== EXERCISE DIRECTIONS ==
Search the listing below for the word "drawPointer" and copy each line where it appears.

* * * * * * *

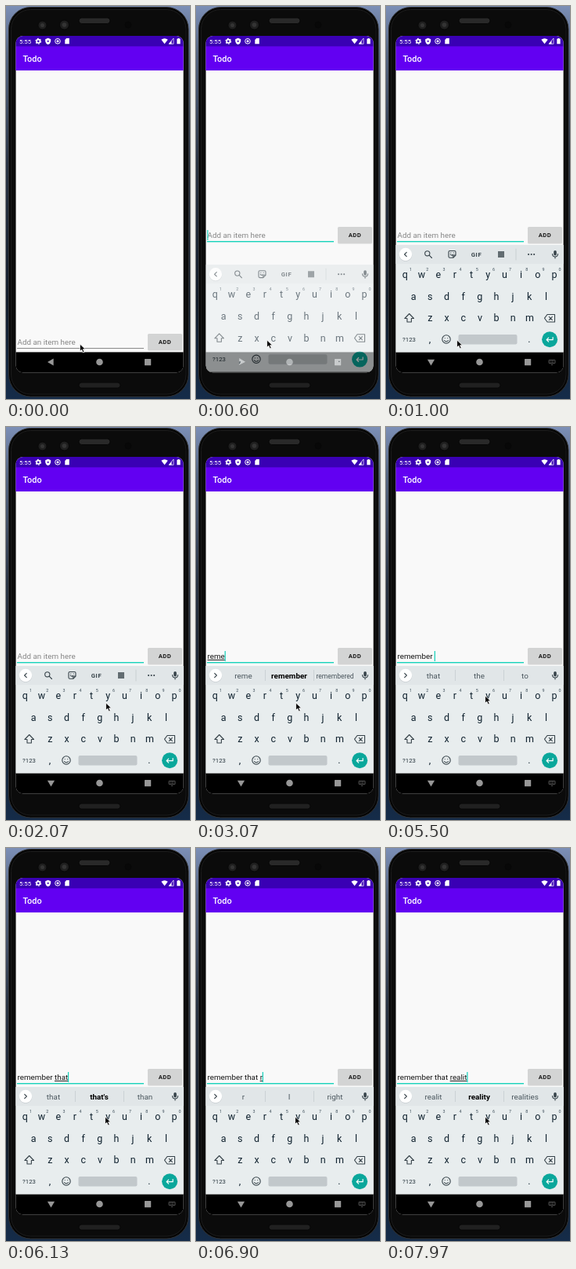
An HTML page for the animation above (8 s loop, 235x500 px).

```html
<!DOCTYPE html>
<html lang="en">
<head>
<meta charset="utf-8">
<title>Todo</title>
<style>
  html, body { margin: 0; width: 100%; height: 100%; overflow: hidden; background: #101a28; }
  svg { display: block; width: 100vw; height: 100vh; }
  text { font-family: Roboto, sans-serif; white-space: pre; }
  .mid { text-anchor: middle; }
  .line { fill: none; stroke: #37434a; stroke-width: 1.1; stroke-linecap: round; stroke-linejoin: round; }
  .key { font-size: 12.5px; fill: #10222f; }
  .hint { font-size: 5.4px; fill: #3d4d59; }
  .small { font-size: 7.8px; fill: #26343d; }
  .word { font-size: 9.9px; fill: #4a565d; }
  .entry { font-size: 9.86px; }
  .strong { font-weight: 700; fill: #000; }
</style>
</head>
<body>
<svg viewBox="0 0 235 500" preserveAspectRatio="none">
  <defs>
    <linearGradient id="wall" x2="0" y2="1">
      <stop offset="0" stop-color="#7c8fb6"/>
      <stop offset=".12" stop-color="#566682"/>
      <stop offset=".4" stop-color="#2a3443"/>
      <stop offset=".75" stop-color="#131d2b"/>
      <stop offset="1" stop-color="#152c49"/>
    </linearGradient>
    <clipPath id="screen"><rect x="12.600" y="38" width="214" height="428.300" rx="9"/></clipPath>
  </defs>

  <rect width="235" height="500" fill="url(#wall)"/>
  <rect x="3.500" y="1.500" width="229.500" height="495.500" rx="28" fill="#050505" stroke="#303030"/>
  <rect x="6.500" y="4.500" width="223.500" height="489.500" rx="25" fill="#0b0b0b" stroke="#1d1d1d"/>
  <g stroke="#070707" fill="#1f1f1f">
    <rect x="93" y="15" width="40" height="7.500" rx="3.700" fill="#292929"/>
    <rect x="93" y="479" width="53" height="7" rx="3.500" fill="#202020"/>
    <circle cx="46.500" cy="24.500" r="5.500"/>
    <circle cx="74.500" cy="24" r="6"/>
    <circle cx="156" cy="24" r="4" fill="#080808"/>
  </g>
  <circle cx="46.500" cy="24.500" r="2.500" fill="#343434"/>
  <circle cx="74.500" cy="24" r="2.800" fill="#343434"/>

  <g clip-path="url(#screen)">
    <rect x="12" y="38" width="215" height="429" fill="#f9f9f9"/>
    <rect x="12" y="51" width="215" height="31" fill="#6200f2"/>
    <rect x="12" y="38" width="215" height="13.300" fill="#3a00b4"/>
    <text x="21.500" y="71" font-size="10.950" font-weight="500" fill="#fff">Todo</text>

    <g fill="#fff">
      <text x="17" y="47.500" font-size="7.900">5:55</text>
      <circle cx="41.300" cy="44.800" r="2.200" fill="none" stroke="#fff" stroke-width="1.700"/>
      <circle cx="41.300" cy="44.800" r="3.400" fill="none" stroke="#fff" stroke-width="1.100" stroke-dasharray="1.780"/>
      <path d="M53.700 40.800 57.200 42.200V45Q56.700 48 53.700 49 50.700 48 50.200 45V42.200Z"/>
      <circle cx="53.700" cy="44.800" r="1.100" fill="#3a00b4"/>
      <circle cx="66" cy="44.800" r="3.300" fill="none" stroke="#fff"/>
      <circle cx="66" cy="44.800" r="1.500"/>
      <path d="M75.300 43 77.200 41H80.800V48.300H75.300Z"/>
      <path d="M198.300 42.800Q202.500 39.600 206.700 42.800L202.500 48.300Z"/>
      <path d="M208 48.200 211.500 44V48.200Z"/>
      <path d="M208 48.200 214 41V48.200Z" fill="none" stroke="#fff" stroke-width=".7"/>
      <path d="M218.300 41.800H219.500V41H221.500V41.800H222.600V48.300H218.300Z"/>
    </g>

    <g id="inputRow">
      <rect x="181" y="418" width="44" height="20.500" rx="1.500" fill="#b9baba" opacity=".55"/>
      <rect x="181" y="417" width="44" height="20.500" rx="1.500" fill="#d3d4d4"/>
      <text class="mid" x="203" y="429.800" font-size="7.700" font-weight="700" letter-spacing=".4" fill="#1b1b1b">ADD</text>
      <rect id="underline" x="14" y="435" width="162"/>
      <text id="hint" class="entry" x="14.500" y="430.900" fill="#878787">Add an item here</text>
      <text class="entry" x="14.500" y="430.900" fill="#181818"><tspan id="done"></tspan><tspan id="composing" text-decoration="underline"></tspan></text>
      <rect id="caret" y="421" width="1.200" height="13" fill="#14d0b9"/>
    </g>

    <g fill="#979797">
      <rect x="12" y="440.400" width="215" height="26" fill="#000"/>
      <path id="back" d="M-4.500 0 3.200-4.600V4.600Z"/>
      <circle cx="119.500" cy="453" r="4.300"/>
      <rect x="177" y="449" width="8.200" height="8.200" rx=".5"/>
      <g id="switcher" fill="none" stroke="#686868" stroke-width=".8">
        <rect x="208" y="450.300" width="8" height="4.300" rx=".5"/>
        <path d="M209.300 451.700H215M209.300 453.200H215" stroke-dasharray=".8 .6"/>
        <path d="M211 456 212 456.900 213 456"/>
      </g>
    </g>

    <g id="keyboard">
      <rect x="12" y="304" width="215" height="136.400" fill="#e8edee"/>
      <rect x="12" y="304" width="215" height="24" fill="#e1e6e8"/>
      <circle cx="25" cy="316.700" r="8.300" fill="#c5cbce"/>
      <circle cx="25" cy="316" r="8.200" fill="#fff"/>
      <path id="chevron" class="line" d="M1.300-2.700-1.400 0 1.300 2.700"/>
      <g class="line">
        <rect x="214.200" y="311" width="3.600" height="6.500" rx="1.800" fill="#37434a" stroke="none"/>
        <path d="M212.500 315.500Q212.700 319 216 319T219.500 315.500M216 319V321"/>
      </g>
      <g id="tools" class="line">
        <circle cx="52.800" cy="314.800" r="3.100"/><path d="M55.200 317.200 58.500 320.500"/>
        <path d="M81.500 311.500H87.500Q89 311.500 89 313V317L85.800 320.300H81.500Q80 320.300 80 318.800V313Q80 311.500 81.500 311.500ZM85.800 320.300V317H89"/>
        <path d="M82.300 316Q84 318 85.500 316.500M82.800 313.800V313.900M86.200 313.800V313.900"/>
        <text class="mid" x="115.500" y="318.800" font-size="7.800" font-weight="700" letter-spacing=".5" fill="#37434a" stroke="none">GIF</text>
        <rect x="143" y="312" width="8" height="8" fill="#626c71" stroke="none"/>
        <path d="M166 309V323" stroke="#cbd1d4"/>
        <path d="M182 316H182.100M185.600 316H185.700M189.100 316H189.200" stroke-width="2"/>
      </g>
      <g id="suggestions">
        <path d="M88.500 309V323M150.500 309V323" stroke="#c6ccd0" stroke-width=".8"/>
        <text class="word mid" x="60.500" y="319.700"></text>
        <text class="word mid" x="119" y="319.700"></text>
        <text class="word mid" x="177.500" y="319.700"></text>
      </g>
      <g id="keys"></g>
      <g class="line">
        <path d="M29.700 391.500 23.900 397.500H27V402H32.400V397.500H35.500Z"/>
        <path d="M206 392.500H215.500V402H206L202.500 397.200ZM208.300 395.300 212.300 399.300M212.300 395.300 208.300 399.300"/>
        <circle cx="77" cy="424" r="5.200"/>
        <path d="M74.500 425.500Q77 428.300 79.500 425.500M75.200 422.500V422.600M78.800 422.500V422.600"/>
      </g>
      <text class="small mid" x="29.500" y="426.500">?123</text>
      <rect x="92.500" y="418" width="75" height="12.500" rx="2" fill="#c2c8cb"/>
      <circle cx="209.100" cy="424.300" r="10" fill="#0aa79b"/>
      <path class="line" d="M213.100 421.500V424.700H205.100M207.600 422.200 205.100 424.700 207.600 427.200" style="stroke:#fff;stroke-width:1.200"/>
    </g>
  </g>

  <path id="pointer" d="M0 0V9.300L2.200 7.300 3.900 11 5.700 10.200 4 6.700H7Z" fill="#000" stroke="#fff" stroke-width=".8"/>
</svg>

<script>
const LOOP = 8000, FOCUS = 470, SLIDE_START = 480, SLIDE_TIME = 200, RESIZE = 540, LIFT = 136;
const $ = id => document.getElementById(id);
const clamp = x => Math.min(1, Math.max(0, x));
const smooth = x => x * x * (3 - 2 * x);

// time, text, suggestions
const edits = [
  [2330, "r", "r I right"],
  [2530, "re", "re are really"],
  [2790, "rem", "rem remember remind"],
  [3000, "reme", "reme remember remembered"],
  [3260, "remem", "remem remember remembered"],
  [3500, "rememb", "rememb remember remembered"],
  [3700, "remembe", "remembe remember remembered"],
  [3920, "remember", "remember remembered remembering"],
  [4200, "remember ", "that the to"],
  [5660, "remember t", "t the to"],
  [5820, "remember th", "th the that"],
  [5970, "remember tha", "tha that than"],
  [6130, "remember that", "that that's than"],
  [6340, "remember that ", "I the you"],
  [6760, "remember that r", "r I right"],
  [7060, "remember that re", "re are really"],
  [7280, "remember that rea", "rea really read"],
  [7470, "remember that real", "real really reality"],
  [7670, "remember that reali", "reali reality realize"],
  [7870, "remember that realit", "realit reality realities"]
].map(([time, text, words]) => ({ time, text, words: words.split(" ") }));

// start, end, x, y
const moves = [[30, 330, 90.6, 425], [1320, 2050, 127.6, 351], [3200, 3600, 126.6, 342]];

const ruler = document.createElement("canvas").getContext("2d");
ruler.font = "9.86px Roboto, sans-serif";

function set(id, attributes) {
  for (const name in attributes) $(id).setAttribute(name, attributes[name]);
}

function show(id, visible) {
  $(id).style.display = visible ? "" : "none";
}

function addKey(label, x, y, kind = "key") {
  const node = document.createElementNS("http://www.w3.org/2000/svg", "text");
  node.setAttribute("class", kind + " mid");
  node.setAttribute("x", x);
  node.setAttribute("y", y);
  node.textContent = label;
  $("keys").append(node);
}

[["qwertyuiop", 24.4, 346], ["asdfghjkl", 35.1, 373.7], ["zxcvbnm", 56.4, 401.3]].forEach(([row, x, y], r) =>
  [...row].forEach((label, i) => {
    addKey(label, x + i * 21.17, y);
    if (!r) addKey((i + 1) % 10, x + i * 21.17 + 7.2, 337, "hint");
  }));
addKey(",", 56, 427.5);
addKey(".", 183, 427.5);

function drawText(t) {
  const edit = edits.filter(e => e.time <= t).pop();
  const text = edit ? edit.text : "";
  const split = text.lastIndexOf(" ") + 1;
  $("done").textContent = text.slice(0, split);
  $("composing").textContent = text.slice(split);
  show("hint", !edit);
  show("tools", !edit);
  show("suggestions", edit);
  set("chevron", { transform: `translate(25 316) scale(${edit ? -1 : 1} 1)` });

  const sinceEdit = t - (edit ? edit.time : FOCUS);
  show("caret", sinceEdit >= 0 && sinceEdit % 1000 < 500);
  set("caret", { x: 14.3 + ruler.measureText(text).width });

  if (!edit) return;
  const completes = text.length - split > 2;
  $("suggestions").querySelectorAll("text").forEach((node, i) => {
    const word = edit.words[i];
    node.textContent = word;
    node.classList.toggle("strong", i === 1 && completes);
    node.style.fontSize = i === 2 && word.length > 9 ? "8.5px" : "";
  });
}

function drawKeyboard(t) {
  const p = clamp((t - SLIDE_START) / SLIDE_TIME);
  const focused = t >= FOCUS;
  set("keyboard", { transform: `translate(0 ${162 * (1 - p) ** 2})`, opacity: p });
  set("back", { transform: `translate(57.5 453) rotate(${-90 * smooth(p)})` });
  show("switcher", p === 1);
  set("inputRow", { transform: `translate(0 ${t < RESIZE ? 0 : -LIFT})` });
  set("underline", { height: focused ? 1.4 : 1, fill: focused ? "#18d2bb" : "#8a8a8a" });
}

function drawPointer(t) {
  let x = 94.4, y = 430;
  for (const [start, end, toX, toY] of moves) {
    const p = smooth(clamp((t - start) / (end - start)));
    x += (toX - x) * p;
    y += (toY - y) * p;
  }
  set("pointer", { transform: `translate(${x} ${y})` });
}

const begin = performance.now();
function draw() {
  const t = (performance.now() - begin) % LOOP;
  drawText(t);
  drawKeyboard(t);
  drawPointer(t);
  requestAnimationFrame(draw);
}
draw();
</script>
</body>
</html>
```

* * * * * * *

== ANSWER FOR THIS EXERCISE ==
function drawPointer(t) {
  drawPointer(t);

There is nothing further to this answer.